▸ Assignment:
Show each line from the records below in which the word "fullPage" occurs.

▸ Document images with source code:
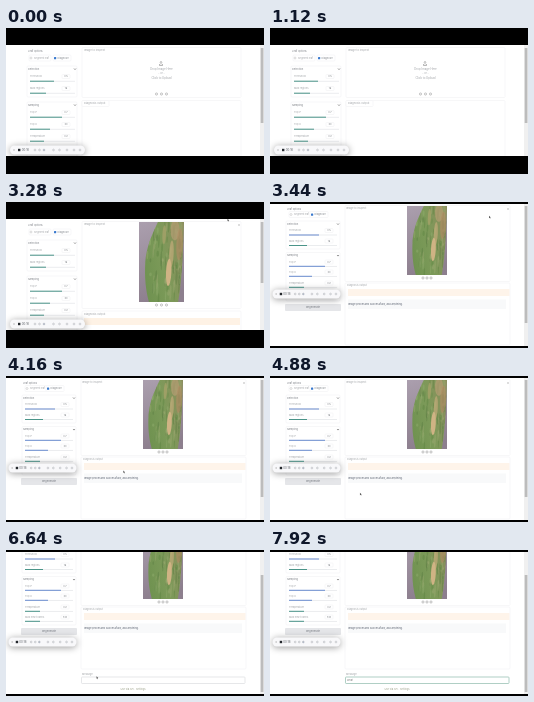
Animation of 258x146 px, one loop 8000 ms. Source, as an HTML page with a canvas:

```html
<!DOCTYPE html>
<html lang="en">
<head>
<meta charset="utf-8">
<title>Leaf analysis demo</title>
<style>
html, body { margin: 0; width: 100%; height: 100%; overflow: hidden; background: #000; }
canvas { display: block; width: 258px; height: 146px; }
</style>
</head>
<body>
<canvas id="stage" width="258" height="146"></canvas>
<script>
const ctx = document.getElementById('stage').getContext('2d');
const LOOP = 8000, UPLOAD = 1840, RESIZE = 3360;
const TEAL = '#4a9489', BLUE = '#6c8ed0', GREY = '#9fa2a6', LINE = '#eeeff1';

const clamp = v => Math.max(0, Math.min(1, v));
const ease = v => { v = clamp(v); return v * v * (3 - 2 * v); };

function seeded(seed) {
  return () => (seed = (seed * 16807) % 2147483647) / 2147483647;
}

function rect(x, y, w, h, color) {
  ctx.fillStyle = color;
  ctx.fillRect(x, y, w, h);
}

function box(x, y, w, h, r, fill, stroke, lineWidth = 0.5) {
  ctx.beginPath();
  ctx.roundRect(x, y, w, h, r);
  if (fill) { ctx.fillStyle = fill; ctx.fill(); }
  if (stroke) { ctx.strokeStyle = stroke; ctx.lineWidth = lineWidth; ctx.stroke(); }
}

function label(str, x, y, size = 2.8, color = GREY, align = 'left') {
  ctx.font = `${size}px Inter, sans-serif`;
  ctx.textAlign = align;
  ctx.textBaseline = 'middle';
  ctx.fillStyle = color;
  ctx.fillText(str, x, y);
}

function dot(x, y, r, color) {
  ctx.beginPath();
  ctx.arc(x, y, r, 0, Math.PI * 2);
  ctx.fillStyle = color;
  ctx.fill();
}

function path(points, color, width = 0.6) {
  ctx.beginPath();
  points.forEach(([x, y]) => ctx.lineTo(x, y));
  ctx.strokeStyle = color;
  ctx.lineWidth = width;
  ctx.stroke();
}

function closeIcon(x, y) {
  path([[x - 0.8, y - 0.8], [x + 0.8, y + 0.8]], '#aaa', 0.5);
  path([[x + 0.8, y - 0.8], [x - 0.8, y + 0.8]], '#aaa', 0.5);
}

function sourceIcons(x, y, gap) {
  for (let i = -1; i <= 1; i++) box(x + i * gap - 1, y - 1, 2, 2, 0.8, null, '#999', 0.6);
}

function streak(x, y, rx, ry, color) {
  ctx.beginPath();
  ctx.ellipse(x, y, rx, ry, 0.09, 0, Math.PI * 2);
  ctx.fillStyle = color;
  ctx.fill();
}

function photo(x, y, w, h) {
  ctx.save();
  ctx.beginPath();
  ctx.rect(x, y, w, h);
  ctx.clip();
  ctx.translate(x, y);
  ctx.scale(w, h);
  const back = ctx.createLinearGradient(0, 0, 0.2, 1);
  back.addColorStop(0, '#ab9fae');
  back.addColorStop(1, '#8d7f8e');
  rect(0, 0, 1, 1, back);

  const leaf = ctx.createLinearGradient(0.1, 0.7, 1, 0.4);
  leaf.addColorStop(0, '#6f9250');
  leaf.addColorStop(0.5, '#7c9a59');
  leaf.addColorStop(1, '#8a8f5c');
  ctx.beginPath();
  ctx.moveTo(0.42, 0);
  ctx.bezierCurveTo(0.28, 0.17, 0.17, 0.3, 0.14, 0.5);
  ctx.bezierCurveTo(0.12, 0.7, 0.15, 0.85, 0.22, 1);
  ctx.lineTo(0.87, 1);
  ctx.bezierCurveTo(0.95, 0.75, 0.98, 0.4, 1, 0);
  ctx.closePath();
  ctx.fillStyle = leaf;
  ctx.fill();
  ctx.clip();

  const random = seeded(71);
  const tones = ['#57803d66', '#94b07066', '#a9ad7c55', '#4f713b55'];
  for (let i = 0; i < 90; i++) {
    streak(0.12 + random() * 0.86, random(), 0.01 + random() * 0.02, 0.02 + random() * 0.08, tones[i % 4]);
  }
  streak(0.8, 0.1, 0.1, 0.13, '#b9a075aa');
  streak(0.9, 0.28, 0.07, 0.2, '#b08e63aa');
  streak(0.56, 0.16, 0.04, 0.12, '#b3a56f99');
  streak(0.72, 0.4, 0.05, 0.17, '#c7ab7caa');
  streak(0.66, 0.63, 0.06, 0.17, '#cfb384');
  ctx.restore();
}

function slider(x, y, width, filled, color) {
  rect(x, y - 0.35, width, 0.7, '#e2e4e7');
  rect(x, y - 0.5, filled, 1, color);
}

function setting(name, x, y, value, valueX, gap, width, filled, color) {
  label(name, x, y, 2.5);
  box(valueX - 4, y - 2, 8, 4, 0.7, '#fff', LINE);
  label(value, valueX, y, 2.4, '#75797e', 'center');
  slider(x, y + gap, width, filled, color);
}

function section(name, x, y, right, bottom) {
  box(x - 1, y - 3, right - x + 2, bottom - y + 3, 1, '#fff', LINE);
  label(name, x, y, 2.5, '#777b80');
  path([[right - 2, y - 0.5], [right - 1, y + 0.6], [right, y - 0.5]], '#555', 0.6);
}

function choices(x, y, gap) {
  box(x - 2, y - 3, 22, 6, 1, '#fff', LINE);
  box(x - 1, y - 1, 2, 2, 1, '#fff', '#bbb');
  label('Segment leaf', x + 3, y, 2.4);
  box(x + gap - 2, y - 3, 18, 6, 1, '#fff', LINE);
  box(x + gap - 1, y - 1, 2.2, 2.2, 0.5, '#3979ce');
  label('Diagnose', x + gap + 2.5, y, 2.5, '#7d8288');
}

function scrollbar(top, height, y, length) {
  rect(254, top, 4, height, '#f0f0f0');
  rect(254.7, y, 2.7, length, '#bcbcbc');
}

function toolbar(x, y, width) {
  ctx.save();
  ctx.shadowColor = '#0006';
  ctx.shadowBlur = 7;
  ctx.shadowOffsetY = 1;
  box(x, y, width, 9, 4.5, '#f8f8fa');
  ctx.restore();
  const scale = width / 75, mid = y + 4.5;
  const at = offset => x + offset * scale;
  dot(at(4), mid, 0.7, '#aaa');
  rect(at(8), mid - 1.2, 2.4, 2.4, '#24282d');
  label('00:16', at(11.8), mid, 2.8, '#55595f');
  [25, 29.5, 34, 43.5, 49.5, 57, 64, 70].forEach((offset, i) => {
    box(at(offset) - 0.8, mid - 0.8, 1.6, 1.6, 0.6, i === 2 ? '#b4bfd3' : null, '#a0a5ab', 0.5);
  });
}

function cursor(x, y) {
  ctx.beginPath();
  [[-0.5, -1.3], [-0.5, 1.2], [0.1, 0.7], [0.6, 1.6], [1, 1.3], [0.6, 0.5], [1.3, 0.4]]
    .forEach(([dx, dy]) => ctx.lineTo(x + dx, y + dy));
  ctx.closePath();
  ctx.fillStyle = '#555';
  ctx.fill();
}

// Runs a page painter clipped to the white area between the black bars.
function page(top, height, paint) {
  rect(0, top, 258, height, '#fff');
  ctx.save();
  ctx.beginPath();
  ctx.rect(0, top, 258, height);
  ctx.clip();
  paint();
  ctx.restore();
}

function compactPage(t) {
  const loaded = t >= UPLOAD;
  label('Leaf options', 22, 23.5, 2.5, '#777b80');
  choices(25, 30, 24);
  section('Detection', 22, 41, 70, 69);
  setting('Threshold', 24, 48.5, '0.5', 60, 4.7, 45, 24, TEAL);
  setting('Max regions', 24, 60.5, '16', 60, 4.7, 45, 16, TEAL);
  section('Sampling', 22, 77, 70, 129);
  setting('Top P', 24, 84.5, '0.7', 60, 4.7, 45, 32, TEAL);
  setting('Top K', 24, 96.5, '40', 60, 4.7, 45, 20, TEAL);
  setting('Temperature', 24, 108.5, '0.2', 60, 4.7, 45, 14, TEAL);

  box(76, 19.5, 159, loaded ? 87 : 50, 1, '#fff', LINE);
  label('Image to inspect', 78, 22.5, 2.7);
  if (loaded) {
    photo(133, 20, 45, 80);
    sourceIcons(155.5, 103, 5);
    closeIcon(233, 23);
    box(76, 109, 159, 20, 1, '#fff', LINE);
    label('Diagnosis output', 78, 112, 2.7);
    rect(78, 116, 156, 7, '#fef2e5');
  } else {
    path([[153.5, 36], [153.5, 37.5], [156.5, 37.5], [156.5, 36]], '#888');
    path([[155, 36.5], [155, 33.5], [154, 34.5]], '#888');
    path([[155, 33.5], [156, 34.5]], '#888');
    label('Drop Image Here', 155.5, 41.5, 2.8, GREY, 'center');
    label('- or -', 155.5, 45.7, 2.6, GREY, 'center');
    label('Click to Upload', 155.5, 50, 2.8, GREY, 'center');
    sourceIcons(155.5, 66, 5);
    box(76, 72.5, 159, 60, 1, '#fff', LINE);
    box(76, 72.5, 27, 6, 1, '#fff', LINE);
    label('Diagnosis output', 78, 75.5, 2.7);
  }
  scrollbar(17, 111, 20, loaded ? 61 : 75);
  toolbar(4, 117.5, 75);
}

function fullPage(t) {
  const progress = ease((t - 5280) / 180);
  ctx.save();
  ctx.translate(0, -24 * progress);
  label('Leaf options', 17, 7, 2.4, '#777b80');
  choices(21, 12.5, 21);
  section('Detection', 17, 22, 69, 47);
  setting('Threshold', 19, 28.5, '0.5', 59, 4.5, 48, 30, BLUE);
  setting('Max regions', 19, 39, '16', 59, 4.5, 48, 18, TEAL);
  section('Sampling', 17, 53.5, 69, 99);
  setting('Top P', 19, 60, '0.7', 59, 4.3, 48, 36, BLUE);
  setting('Top K', 19, 70, '40', 59, 4.3, 48, 23, BLUE);
  setting('Temperature', 19, 81, '0.2', 59, 4.3, 48, 15, TEAL);
  setting('Max new tokens', 19, 91, '512', 59, 4.3, 48, 15, TEAL);
  box(15, 102, 56, 7, 1, '#e5e6e9');
  label('Regenerate', 43, 105.5, 2.6, '#72777e', 'center');

  box(75, 3.5, 165, 76, 1, '#fff', LINE);
  label('Image to inspect', 76, 6.5, 2.6);
  closeIcon(238, 7);
  photo(137, 4, 40, 69);
  sourceIcons(157, 76, 4);
  box(75, 81, 165, 62, 1, '#fff', LINE);
  label('Diagnosis output', 77, 83.5, 2.5);
  rect(78, 87, 161.5, 7, '#fef4ea');
  rect(78, 97.5, 158, 9.5, '#f8f9fa');
  label('Image processed successfully, ask anything.', 78, 102, 2.6, '#565e6c');

  label('Message', 76, 148.5, 2.5);
  const focused = t >= 6800;
  box(75.5, 151, 163.5, 6.5, 0.7, '#fff', focused ? '#8ebaad' : '#dcdde0', 0.7);
  const count = Math.floor(clamp((t - 7120) / 640) * 4);
  label('What'.slice(0, count), 77, 154.2, 2.4, '#777');
  label('Use via API · Settings', 127, 163.3, 2.5, '#9a9f88', 'center');
  ctx.restore();
  scrollbar(2, 142, 4 + 21 * progress, 117);
  toolbar(2.5, 87.5, 68);
}

const moves = [
  [1840, 213, 23], [2400, 213, 23], [2800, 222, 18], [3300, 222, 18],
  [3440, 219.5, 15], [3600, 219.5, 15], [4400, 90, 118], [5440, 91, 118],
  [6240, 91, 118], [6800, 91, 130], [7080, 91, 130]
];

function drawCursor(t) {
  const next = moves.findIndex(([time]) => time > t);
  if (next < 1) return;
  const [start, x, y] = moves[next - 1];
  const [end, nextX, nextY] = moves[next];
  const amount = ease((t - start) / (end - start));
  cursor(x + (nextX - x) * amount, y + (nextY - y) * amount);
}

function draw(now) {
  const t = now % LOOP;
  rect(0, 0, 258, 146, '#000');
  if (t < RESIZE) page(17, 111, () => compactPage(t));
  else page(2, 142, () => fullPage(t));
  drawCursor(t);
}

const begin = performance.now();
function frame() {
  draw(performance.now() - begin);
  requestAnimationFrame(frame);
}
frame();
</script>
</body>
</html>
```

▸ Response to this task:
function fullPage(t) {
  else page(2, 142, () => fullPage(t));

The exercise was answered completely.